(Stored entries)
------------
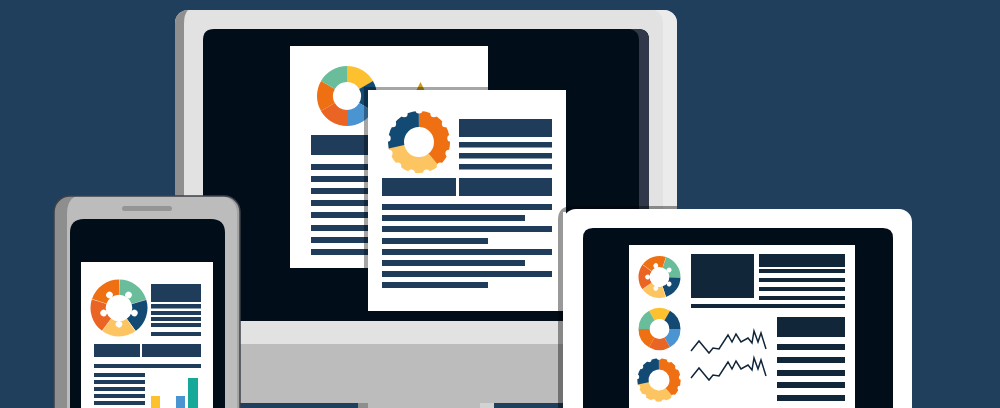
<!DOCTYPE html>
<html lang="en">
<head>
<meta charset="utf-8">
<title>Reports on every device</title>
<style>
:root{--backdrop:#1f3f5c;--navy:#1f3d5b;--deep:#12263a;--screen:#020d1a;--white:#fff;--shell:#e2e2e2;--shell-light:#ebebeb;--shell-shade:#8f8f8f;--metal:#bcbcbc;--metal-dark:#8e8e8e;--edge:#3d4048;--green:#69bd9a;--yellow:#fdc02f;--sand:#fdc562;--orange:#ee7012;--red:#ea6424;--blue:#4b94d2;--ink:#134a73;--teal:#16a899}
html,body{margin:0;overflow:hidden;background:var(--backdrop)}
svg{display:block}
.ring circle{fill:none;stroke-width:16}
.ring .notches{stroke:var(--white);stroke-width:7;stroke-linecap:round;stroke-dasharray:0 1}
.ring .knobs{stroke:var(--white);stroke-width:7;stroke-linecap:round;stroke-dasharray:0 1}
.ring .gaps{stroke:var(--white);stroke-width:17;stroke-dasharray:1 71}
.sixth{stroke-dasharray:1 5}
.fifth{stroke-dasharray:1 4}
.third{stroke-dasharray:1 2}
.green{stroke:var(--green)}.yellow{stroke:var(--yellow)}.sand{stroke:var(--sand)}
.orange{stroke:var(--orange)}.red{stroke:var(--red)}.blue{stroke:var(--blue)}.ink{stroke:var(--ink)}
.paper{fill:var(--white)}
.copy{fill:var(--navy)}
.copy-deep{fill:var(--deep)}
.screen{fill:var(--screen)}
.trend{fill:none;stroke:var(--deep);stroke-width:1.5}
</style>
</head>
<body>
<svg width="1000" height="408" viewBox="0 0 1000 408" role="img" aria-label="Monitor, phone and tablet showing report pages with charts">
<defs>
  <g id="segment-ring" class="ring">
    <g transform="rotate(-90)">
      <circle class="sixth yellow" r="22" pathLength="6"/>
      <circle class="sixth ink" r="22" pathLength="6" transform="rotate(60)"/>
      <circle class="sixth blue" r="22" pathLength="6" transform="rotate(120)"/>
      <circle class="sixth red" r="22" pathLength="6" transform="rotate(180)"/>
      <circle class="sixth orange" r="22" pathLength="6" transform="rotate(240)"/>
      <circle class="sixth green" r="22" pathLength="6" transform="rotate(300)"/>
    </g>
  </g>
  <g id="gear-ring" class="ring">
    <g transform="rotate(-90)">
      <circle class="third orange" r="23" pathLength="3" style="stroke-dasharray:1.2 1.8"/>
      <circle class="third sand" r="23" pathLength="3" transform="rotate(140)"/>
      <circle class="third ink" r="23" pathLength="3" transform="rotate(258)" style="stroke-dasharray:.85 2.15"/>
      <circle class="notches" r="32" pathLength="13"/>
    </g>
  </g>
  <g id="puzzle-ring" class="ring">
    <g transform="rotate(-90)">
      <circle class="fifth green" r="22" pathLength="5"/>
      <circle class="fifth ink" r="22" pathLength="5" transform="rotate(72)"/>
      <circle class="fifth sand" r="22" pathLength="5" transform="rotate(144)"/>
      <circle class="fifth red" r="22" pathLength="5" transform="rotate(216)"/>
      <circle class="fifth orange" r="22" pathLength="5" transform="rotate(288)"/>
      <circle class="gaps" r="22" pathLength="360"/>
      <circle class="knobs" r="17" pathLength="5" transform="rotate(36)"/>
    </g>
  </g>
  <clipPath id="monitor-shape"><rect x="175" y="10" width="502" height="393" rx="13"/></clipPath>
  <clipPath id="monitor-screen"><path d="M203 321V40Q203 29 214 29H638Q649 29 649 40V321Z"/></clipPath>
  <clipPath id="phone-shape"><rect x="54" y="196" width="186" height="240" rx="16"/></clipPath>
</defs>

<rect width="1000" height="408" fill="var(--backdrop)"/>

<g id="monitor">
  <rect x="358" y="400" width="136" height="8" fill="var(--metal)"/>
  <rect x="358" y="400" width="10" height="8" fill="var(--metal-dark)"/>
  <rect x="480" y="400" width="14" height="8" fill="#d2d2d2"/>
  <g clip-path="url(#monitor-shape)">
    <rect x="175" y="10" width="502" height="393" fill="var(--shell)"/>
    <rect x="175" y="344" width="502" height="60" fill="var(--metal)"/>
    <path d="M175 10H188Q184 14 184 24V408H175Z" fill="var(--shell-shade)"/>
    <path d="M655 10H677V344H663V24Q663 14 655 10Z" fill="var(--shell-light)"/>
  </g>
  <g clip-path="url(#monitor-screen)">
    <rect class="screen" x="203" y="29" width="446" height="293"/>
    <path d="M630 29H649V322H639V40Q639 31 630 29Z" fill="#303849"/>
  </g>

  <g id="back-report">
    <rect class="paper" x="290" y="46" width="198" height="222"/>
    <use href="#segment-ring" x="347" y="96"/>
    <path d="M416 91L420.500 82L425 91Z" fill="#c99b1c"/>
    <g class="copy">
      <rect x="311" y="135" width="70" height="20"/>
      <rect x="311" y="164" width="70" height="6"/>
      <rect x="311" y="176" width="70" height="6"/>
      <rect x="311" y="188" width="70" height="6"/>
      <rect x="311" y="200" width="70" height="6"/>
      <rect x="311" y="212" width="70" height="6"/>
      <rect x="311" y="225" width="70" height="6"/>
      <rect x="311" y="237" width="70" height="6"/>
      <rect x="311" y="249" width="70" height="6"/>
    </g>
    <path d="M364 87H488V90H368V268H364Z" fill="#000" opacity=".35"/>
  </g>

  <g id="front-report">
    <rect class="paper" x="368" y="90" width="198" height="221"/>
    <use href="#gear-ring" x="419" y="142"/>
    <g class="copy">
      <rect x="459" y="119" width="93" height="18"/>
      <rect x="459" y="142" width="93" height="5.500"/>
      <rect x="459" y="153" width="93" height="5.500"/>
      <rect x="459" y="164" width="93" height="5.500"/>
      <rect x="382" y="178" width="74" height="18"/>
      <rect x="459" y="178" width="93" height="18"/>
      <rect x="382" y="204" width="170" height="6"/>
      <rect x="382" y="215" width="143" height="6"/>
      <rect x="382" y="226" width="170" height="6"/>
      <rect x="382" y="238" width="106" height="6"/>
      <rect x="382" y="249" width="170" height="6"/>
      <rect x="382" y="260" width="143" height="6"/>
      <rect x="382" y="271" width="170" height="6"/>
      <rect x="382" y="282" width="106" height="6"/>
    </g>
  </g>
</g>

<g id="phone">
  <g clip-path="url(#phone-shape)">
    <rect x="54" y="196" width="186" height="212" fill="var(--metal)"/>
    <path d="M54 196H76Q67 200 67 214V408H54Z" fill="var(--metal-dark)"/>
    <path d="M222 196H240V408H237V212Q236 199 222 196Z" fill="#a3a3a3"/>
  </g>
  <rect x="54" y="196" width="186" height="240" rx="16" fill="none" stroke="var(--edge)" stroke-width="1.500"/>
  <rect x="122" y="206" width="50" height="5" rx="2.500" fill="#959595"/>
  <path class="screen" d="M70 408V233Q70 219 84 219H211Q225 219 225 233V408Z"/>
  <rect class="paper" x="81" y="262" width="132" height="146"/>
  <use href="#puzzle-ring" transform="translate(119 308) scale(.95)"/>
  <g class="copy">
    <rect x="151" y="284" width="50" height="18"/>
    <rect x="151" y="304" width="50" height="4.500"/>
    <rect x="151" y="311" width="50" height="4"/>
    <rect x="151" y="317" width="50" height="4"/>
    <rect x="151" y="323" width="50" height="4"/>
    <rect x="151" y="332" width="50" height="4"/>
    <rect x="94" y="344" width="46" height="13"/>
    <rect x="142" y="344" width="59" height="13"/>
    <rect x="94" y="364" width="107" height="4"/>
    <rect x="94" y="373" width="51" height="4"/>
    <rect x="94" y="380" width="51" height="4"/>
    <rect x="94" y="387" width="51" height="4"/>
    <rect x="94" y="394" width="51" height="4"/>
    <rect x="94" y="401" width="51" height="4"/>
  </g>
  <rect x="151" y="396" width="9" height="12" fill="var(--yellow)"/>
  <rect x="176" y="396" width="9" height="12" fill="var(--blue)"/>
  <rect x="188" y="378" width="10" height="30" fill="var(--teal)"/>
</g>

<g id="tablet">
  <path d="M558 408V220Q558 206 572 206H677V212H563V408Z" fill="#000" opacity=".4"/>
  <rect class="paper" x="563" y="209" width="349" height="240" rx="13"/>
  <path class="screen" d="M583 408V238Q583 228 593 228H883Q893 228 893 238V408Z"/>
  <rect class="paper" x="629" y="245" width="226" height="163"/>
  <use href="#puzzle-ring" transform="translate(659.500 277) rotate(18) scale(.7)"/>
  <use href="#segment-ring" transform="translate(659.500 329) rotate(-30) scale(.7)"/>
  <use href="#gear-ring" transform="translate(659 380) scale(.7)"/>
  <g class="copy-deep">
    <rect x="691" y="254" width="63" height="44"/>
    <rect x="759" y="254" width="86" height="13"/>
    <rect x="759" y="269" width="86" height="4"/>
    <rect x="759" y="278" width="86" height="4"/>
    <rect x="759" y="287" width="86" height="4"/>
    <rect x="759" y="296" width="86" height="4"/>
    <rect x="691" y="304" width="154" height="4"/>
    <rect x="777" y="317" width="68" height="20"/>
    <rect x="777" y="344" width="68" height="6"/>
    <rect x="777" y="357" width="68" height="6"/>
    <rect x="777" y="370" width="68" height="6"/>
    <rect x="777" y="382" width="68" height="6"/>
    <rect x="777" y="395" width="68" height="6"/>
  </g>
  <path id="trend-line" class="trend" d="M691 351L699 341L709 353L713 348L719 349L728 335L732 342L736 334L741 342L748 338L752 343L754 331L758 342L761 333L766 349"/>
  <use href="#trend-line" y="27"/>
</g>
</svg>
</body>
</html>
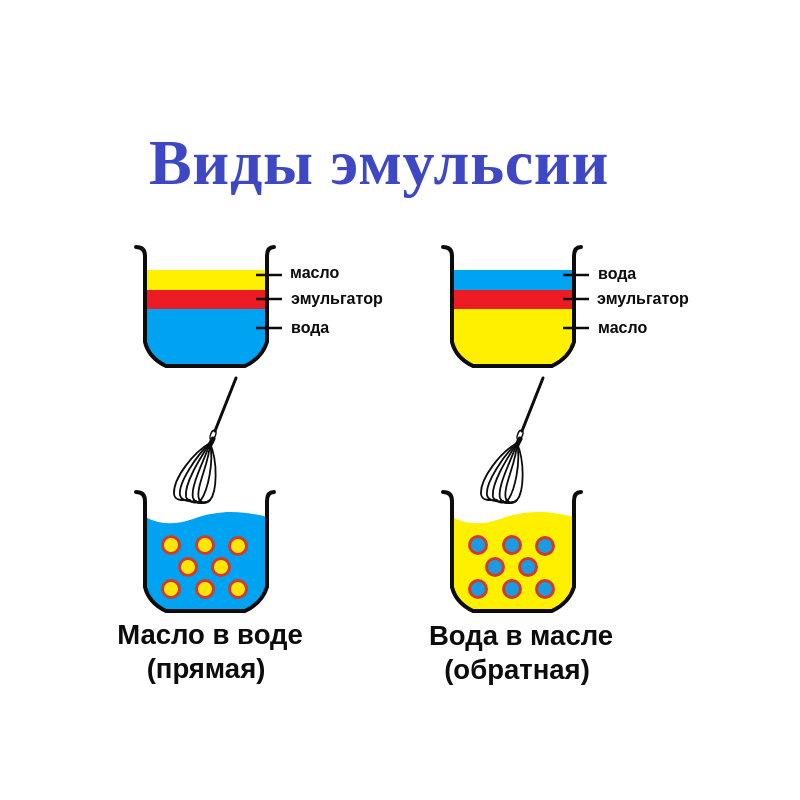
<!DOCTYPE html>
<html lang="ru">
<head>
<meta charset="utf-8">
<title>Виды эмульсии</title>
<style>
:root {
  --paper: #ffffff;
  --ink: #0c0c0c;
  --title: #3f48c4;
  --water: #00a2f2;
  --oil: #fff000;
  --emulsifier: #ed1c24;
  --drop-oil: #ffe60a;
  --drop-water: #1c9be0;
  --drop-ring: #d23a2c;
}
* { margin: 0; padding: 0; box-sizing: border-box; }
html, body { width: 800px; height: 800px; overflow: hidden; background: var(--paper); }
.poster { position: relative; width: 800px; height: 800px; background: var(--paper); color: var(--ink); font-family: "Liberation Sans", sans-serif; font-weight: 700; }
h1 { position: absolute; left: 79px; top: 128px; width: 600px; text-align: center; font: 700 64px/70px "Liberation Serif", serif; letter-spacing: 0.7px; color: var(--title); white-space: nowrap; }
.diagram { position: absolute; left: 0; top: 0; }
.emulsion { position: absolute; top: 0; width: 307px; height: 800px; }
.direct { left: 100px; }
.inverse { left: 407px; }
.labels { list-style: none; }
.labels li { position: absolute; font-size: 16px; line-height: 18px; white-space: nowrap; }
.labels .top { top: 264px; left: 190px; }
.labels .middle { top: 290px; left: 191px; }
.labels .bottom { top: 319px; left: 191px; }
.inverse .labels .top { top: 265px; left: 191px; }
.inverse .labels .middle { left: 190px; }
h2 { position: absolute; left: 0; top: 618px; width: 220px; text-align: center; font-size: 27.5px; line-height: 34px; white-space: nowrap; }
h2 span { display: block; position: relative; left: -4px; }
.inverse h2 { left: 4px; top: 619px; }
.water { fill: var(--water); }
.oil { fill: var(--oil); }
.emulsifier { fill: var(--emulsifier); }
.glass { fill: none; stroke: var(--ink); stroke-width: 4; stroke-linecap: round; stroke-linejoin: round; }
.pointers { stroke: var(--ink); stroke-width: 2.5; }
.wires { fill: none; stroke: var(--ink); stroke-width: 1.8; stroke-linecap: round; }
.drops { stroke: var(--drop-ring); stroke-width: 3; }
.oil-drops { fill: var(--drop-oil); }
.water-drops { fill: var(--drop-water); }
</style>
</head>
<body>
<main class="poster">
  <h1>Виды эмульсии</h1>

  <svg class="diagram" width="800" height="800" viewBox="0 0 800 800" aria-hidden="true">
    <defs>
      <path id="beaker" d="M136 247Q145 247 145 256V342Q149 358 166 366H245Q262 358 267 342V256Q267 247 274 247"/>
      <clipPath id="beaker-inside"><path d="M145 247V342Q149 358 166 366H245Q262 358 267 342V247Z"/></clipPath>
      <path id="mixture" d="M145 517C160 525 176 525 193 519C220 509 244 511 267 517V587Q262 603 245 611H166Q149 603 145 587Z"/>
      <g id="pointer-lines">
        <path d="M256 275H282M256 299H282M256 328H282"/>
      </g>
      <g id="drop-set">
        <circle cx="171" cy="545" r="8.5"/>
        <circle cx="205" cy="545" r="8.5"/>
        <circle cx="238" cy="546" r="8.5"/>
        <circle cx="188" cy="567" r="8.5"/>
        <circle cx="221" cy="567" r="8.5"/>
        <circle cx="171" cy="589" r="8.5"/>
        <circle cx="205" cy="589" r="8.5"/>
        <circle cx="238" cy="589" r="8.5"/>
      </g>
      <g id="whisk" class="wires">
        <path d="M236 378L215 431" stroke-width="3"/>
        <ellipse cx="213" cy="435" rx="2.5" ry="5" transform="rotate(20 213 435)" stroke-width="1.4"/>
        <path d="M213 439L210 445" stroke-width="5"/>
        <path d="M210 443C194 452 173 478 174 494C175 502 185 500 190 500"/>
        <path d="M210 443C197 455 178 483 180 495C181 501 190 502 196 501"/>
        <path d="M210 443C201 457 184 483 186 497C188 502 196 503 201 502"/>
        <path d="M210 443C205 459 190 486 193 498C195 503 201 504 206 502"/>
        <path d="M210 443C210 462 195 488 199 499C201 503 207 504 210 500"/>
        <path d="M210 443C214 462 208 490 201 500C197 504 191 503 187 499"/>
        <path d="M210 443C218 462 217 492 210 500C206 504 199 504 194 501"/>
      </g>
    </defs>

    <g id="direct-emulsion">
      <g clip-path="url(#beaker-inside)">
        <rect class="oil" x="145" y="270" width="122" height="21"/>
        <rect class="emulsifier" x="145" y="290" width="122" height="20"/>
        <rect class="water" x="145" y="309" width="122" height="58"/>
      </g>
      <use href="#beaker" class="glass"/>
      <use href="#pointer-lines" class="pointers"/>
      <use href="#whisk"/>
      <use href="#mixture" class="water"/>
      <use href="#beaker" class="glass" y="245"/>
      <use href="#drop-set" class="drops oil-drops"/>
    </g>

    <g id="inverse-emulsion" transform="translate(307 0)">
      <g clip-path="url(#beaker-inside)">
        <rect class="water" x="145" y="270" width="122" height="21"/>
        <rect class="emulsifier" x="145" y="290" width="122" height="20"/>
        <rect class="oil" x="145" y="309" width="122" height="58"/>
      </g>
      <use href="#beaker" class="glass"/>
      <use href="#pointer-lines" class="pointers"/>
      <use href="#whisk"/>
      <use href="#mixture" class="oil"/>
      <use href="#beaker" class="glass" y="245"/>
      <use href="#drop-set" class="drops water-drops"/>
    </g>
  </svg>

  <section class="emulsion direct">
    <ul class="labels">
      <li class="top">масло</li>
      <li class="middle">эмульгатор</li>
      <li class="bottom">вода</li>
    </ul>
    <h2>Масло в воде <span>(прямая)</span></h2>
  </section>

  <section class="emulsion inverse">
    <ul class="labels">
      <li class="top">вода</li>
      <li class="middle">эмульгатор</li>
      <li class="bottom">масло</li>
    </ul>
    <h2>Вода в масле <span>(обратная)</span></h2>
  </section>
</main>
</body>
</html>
------------
--- TASK STATEMENT ---
Among the records, find the lines that contain "direct" and copy each of them.

--- RESULT BELOW ---
.direct { left: 100px; }
    <g id="direct-emulsion">
  <section class="emulsion direct">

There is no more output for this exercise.